TASK DETAILS → Your response should be a copy of each line in the listing below that includes the word "head".

ENTRIES SHOWN →
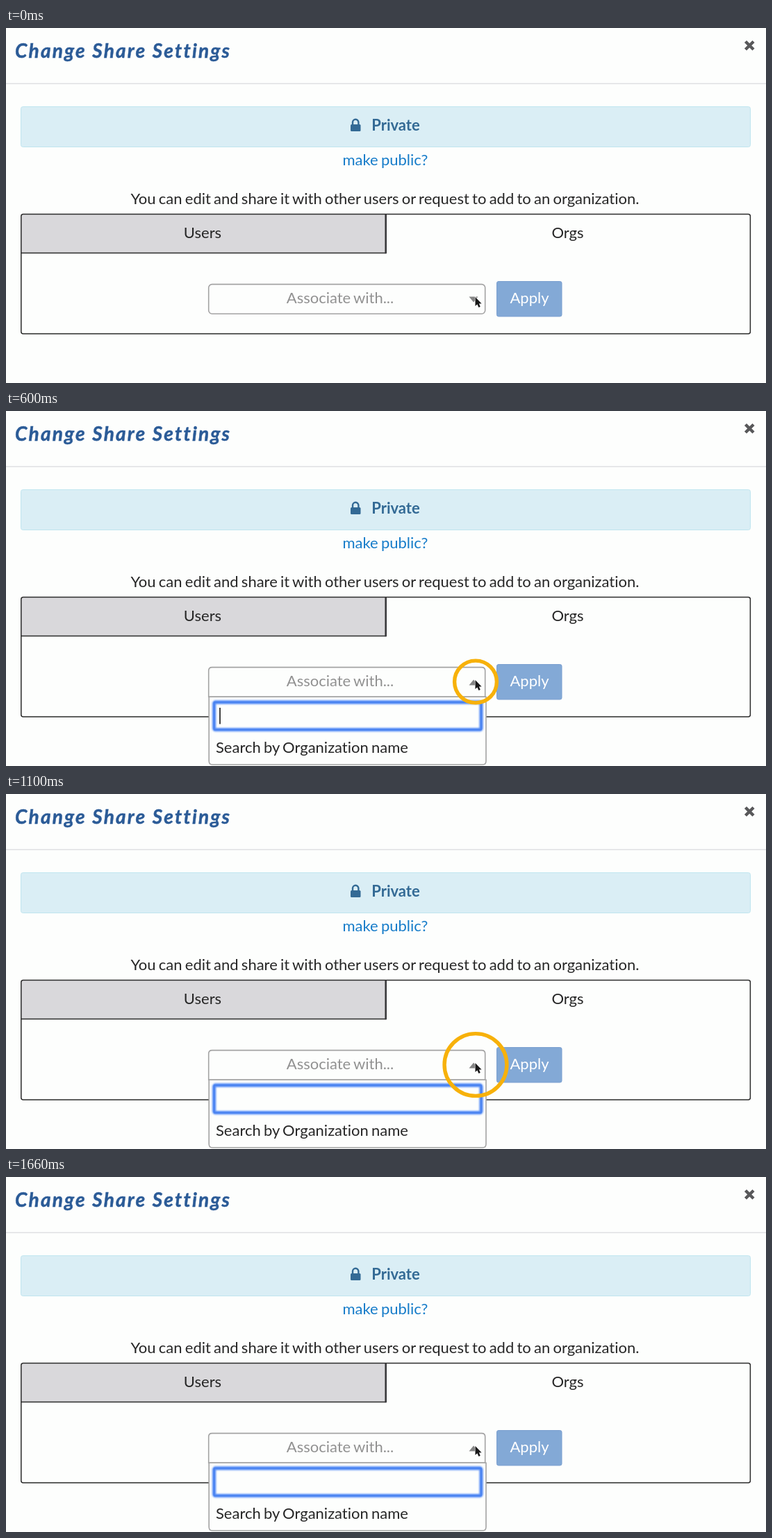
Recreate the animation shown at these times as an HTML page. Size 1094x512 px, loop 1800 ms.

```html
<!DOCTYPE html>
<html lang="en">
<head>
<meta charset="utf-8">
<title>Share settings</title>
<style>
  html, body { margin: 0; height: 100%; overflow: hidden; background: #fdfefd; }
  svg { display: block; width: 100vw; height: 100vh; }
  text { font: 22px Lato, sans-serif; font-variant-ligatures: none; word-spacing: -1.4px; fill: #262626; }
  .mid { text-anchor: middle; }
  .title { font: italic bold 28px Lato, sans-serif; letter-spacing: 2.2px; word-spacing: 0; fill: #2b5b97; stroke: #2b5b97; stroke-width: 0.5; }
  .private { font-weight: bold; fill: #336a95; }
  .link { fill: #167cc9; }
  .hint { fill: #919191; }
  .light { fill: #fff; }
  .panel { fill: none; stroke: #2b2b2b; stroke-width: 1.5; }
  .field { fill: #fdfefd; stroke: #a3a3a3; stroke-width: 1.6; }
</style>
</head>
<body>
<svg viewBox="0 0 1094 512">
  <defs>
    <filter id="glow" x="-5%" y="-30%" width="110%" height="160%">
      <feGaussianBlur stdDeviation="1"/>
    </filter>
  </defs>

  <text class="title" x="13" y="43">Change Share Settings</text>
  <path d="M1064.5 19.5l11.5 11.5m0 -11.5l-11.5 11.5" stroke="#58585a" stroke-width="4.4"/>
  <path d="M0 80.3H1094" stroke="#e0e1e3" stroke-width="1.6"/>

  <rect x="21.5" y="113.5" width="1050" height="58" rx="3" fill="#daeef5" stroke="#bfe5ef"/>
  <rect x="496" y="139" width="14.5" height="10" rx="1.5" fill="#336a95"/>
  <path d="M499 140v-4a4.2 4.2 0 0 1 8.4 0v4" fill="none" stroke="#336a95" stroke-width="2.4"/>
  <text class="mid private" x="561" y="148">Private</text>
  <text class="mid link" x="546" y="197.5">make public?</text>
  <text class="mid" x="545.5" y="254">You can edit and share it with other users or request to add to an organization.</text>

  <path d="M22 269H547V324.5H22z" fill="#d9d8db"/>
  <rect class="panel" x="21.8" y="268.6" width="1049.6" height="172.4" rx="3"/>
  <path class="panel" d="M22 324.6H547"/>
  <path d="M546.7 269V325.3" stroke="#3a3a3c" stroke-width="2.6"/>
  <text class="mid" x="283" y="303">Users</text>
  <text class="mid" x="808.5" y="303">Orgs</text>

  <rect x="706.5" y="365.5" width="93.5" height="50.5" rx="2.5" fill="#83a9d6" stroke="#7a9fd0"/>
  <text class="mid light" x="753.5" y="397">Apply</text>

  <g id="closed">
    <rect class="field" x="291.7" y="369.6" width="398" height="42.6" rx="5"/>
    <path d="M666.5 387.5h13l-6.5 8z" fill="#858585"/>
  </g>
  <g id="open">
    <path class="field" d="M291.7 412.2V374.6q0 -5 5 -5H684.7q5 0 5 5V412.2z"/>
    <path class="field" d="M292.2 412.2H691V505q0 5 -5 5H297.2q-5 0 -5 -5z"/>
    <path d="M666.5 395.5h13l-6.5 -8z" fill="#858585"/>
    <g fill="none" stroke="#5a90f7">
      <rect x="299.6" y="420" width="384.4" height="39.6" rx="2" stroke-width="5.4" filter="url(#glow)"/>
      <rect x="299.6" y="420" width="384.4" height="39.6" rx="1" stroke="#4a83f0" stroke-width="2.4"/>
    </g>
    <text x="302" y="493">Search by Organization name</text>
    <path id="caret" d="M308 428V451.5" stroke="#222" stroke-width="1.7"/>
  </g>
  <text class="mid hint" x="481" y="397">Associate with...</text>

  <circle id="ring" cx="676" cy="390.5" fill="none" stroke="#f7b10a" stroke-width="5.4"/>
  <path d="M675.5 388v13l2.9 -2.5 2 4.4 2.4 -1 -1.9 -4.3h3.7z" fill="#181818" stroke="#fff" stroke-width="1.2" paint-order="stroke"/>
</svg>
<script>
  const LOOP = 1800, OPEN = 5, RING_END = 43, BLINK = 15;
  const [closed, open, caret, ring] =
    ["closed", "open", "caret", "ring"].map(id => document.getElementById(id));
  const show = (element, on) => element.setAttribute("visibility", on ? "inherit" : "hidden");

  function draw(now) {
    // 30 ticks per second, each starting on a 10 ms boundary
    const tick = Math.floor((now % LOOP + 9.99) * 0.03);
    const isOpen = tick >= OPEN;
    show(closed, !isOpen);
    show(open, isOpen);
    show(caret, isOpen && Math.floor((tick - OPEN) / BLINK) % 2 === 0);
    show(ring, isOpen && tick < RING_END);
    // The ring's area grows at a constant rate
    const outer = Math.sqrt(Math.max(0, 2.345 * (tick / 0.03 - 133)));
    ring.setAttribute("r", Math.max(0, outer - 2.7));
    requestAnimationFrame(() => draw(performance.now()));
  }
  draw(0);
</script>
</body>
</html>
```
* * *
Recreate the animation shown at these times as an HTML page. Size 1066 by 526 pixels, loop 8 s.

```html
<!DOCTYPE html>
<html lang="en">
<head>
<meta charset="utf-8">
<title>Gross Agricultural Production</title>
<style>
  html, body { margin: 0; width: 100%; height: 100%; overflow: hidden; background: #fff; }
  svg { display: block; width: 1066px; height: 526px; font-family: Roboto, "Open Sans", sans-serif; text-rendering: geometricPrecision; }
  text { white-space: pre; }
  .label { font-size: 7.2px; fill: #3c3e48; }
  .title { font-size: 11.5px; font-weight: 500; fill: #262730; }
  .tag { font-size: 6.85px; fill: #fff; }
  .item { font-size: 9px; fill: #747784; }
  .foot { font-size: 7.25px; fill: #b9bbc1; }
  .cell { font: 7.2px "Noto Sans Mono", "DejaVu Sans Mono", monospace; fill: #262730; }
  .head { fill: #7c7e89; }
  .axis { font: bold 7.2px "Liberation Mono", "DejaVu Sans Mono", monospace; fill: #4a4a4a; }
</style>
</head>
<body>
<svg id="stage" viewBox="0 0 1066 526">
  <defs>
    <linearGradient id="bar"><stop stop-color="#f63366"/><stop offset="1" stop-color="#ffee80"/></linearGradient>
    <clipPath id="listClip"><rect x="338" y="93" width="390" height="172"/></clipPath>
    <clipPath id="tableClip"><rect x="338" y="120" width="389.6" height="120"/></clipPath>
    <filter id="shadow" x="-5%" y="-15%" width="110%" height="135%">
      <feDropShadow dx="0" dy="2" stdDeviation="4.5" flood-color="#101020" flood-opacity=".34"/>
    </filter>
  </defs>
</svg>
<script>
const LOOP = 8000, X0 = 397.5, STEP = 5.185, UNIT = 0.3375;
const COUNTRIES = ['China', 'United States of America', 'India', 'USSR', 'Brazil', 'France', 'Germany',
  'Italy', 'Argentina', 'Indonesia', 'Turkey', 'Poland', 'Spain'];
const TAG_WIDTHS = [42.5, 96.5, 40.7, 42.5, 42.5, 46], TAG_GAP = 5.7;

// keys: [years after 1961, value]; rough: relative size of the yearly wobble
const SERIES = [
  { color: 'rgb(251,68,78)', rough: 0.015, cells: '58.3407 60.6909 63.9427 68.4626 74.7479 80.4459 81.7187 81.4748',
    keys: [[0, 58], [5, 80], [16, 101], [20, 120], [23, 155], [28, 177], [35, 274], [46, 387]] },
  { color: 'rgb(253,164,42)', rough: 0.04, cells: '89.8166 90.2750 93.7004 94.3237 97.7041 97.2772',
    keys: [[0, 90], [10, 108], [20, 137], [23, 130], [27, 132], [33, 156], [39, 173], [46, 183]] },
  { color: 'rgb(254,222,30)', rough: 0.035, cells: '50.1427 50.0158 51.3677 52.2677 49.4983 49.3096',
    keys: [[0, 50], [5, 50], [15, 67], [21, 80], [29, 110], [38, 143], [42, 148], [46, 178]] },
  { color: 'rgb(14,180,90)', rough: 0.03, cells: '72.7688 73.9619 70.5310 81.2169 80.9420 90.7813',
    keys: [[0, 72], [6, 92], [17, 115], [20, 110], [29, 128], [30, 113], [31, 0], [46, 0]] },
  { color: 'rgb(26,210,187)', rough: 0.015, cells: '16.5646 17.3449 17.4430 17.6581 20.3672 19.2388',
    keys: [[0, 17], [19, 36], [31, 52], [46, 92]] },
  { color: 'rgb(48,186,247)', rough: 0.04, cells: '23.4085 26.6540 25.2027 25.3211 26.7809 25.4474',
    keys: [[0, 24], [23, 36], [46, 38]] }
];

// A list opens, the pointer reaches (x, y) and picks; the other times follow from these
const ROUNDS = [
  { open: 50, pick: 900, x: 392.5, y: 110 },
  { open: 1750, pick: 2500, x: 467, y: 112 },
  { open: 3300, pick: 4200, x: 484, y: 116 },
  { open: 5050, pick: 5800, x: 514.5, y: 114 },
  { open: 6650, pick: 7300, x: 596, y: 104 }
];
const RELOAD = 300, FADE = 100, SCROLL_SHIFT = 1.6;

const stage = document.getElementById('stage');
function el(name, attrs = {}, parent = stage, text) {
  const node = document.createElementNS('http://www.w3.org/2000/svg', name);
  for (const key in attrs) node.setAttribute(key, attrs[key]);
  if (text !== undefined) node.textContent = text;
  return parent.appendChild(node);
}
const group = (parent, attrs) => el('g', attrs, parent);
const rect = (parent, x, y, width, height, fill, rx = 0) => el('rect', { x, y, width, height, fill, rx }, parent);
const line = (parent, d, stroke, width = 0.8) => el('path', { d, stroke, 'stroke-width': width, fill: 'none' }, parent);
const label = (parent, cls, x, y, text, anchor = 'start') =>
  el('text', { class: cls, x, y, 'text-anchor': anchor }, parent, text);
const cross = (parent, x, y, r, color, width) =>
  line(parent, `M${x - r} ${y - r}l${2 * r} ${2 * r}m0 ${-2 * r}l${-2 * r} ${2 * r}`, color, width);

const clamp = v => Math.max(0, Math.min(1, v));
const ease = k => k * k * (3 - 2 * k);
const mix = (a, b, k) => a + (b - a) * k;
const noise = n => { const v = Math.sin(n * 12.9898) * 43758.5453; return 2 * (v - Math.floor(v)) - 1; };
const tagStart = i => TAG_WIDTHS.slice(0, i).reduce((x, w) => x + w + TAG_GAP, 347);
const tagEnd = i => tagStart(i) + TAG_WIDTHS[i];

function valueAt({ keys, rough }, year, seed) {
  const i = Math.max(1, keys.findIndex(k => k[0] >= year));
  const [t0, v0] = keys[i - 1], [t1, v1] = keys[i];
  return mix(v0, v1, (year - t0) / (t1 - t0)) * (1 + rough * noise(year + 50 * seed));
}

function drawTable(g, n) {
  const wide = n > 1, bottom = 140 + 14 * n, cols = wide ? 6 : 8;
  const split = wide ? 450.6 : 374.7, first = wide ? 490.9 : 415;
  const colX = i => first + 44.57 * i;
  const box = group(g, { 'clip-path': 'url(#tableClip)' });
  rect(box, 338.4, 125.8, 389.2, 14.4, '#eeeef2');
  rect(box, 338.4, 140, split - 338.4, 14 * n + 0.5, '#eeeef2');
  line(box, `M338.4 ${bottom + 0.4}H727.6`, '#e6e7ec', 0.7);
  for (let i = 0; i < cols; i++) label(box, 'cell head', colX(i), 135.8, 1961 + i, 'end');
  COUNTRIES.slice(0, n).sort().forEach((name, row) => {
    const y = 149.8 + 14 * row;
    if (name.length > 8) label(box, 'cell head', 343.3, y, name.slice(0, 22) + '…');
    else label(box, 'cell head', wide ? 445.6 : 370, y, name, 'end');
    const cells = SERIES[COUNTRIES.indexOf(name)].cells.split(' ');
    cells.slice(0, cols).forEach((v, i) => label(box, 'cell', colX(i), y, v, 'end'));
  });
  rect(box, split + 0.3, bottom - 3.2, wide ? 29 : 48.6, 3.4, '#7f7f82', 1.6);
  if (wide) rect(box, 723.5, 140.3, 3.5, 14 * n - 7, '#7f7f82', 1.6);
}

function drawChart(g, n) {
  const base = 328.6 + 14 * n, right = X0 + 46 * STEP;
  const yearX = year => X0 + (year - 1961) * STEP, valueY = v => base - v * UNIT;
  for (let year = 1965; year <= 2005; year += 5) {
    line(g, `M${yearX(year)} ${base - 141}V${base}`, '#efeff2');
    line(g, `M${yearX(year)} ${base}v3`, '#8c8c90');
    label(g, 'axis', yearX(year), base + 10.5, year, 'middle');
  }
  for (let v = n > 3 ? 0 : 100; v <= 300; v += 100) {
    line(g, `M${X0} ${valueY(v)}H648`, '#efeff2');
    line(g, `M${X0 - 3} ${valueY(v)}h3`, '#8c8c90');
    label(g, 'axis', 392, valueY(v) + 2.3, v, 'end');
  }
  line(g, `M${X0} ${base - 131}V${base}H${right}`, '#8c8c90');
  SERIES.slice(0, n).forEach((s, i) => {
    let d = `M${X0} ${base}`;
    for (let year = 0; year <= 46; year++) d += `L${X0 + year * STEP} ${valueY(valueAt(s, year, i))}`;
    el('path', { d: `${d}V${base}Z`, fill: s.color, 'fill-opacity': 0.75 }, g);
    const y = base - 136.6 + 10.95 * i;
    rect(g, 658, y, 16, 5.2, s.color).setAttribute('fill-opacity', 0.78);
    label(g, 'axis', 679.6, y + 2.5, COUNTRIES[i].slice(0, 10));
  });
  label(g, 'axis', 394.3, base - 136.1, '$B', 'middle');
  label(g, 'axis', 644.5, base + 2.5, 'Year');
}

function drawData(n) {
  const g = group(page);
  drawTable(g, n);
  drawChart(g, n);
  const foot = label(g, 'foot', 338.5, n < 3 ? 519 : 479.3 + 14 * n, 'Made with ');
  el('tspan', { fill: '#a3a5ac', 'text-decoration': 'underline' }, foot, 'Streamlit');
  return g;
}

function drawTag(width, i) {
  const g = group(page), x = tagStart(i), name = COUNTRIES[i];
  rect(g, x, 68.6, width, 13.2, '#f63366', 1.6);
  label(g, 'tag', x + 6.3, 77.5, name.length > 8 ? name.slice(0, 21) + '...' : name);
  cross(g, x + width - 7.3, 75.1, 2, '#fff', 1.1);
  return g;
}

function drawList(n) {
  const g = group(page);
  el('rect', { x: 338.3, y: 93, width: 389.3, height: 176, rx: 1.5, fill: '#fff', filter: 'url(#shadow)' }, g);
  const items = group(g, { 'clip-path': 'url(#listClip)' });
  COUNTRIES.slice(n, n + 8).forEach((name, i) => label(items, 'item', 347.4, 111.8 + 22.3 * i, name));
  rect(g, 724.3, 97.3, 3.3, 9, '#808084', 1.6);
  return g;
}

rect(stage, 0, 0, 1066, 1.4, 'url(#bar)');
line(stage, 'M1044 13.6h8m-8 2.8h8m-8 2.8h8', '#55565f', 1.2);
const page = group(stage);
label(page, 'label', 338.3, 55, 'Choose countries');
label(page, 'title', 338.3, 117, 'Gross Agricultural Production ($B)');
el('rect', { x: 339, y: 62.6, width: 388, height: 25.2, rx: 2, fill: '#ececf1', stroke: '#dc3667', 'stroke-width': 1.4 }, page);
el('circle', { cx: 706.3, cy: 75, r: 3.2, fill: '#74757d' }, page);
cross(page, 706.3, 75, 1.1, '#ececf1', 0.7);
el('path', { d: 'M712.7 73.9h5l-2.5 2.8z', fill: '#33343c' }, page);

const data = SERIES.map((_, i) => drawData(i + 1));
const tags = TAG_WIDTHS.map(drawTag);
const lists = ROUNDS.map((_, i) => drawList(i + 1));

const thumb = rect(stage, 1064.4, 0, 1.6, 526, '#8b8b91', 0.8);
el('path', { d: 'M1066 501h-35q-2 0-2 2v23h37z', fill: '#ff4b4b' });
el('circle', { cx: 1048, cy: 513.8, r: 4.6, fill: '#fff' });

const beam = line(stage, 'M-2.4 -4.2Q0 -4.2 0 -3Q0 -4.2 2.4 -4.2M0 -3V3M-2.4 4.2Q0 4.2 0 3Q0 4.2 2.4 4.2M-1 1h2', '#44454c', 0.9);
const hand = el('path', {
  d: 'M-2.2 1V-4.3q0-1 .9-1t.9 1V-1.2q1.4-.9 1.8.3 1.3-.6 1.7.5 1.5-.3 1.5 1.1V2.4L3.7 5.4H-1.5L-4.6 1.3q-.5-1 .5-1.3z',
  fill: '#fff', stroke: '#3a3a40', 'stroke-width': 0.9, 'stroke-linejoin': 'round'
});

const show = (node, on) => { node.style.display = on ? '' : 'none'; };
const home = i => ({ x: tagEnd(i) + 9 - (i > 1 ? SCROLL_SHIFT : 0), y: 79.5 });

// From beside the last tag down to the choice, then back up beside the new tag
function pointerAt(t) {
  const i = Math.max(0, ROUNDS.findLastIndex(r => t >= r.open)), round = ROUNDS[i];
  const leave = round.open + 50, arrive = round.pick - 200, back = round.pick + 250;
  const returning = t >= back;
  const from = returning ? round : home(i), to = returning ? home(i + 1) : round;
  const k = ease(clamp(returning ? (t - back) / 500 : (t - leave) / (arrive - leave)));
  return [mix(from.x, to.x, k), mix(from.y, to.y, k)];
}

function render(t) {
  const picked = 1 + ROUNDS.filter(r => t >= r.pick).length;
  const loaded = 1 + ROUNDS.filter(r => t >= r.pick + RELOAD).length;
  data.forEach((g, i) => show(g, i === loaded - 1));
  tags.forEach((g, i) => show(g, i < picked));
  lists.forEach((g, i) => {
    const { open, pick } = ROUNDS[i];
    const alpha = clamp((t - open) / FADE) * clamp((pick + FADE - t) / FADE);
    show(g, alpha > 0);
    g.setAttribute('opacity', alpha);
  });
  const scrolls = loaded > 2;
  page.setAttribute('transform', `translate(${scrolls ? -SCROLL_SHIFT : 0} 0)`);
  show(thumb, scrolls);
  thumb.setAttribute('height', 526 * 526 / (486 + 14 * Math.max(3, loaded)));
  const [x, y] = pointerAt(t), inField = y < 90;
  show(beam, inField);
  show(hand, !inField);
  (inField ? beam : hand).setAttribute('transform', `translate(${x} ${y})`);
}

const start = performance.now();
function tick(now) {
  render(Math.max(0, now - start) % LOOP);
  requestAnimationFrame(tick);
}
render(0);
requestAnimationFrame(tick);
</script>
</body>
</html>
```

OUTPUT OF THE TASK →
<head>
</head>
<head>
  .head { fill: #7c7e89; }
</head>
  for (let i = 0; i < cols; i++) label(box, 'cell head', colX(i), 135.8, 1961 + i, 'end');
    if (name.length > 8) label(box, 'cell head', 343.3, y, name.slice(0, 22) + '…');
    else label(box, 'cell head', wide ? 445.6 : 370, y, name, 'end');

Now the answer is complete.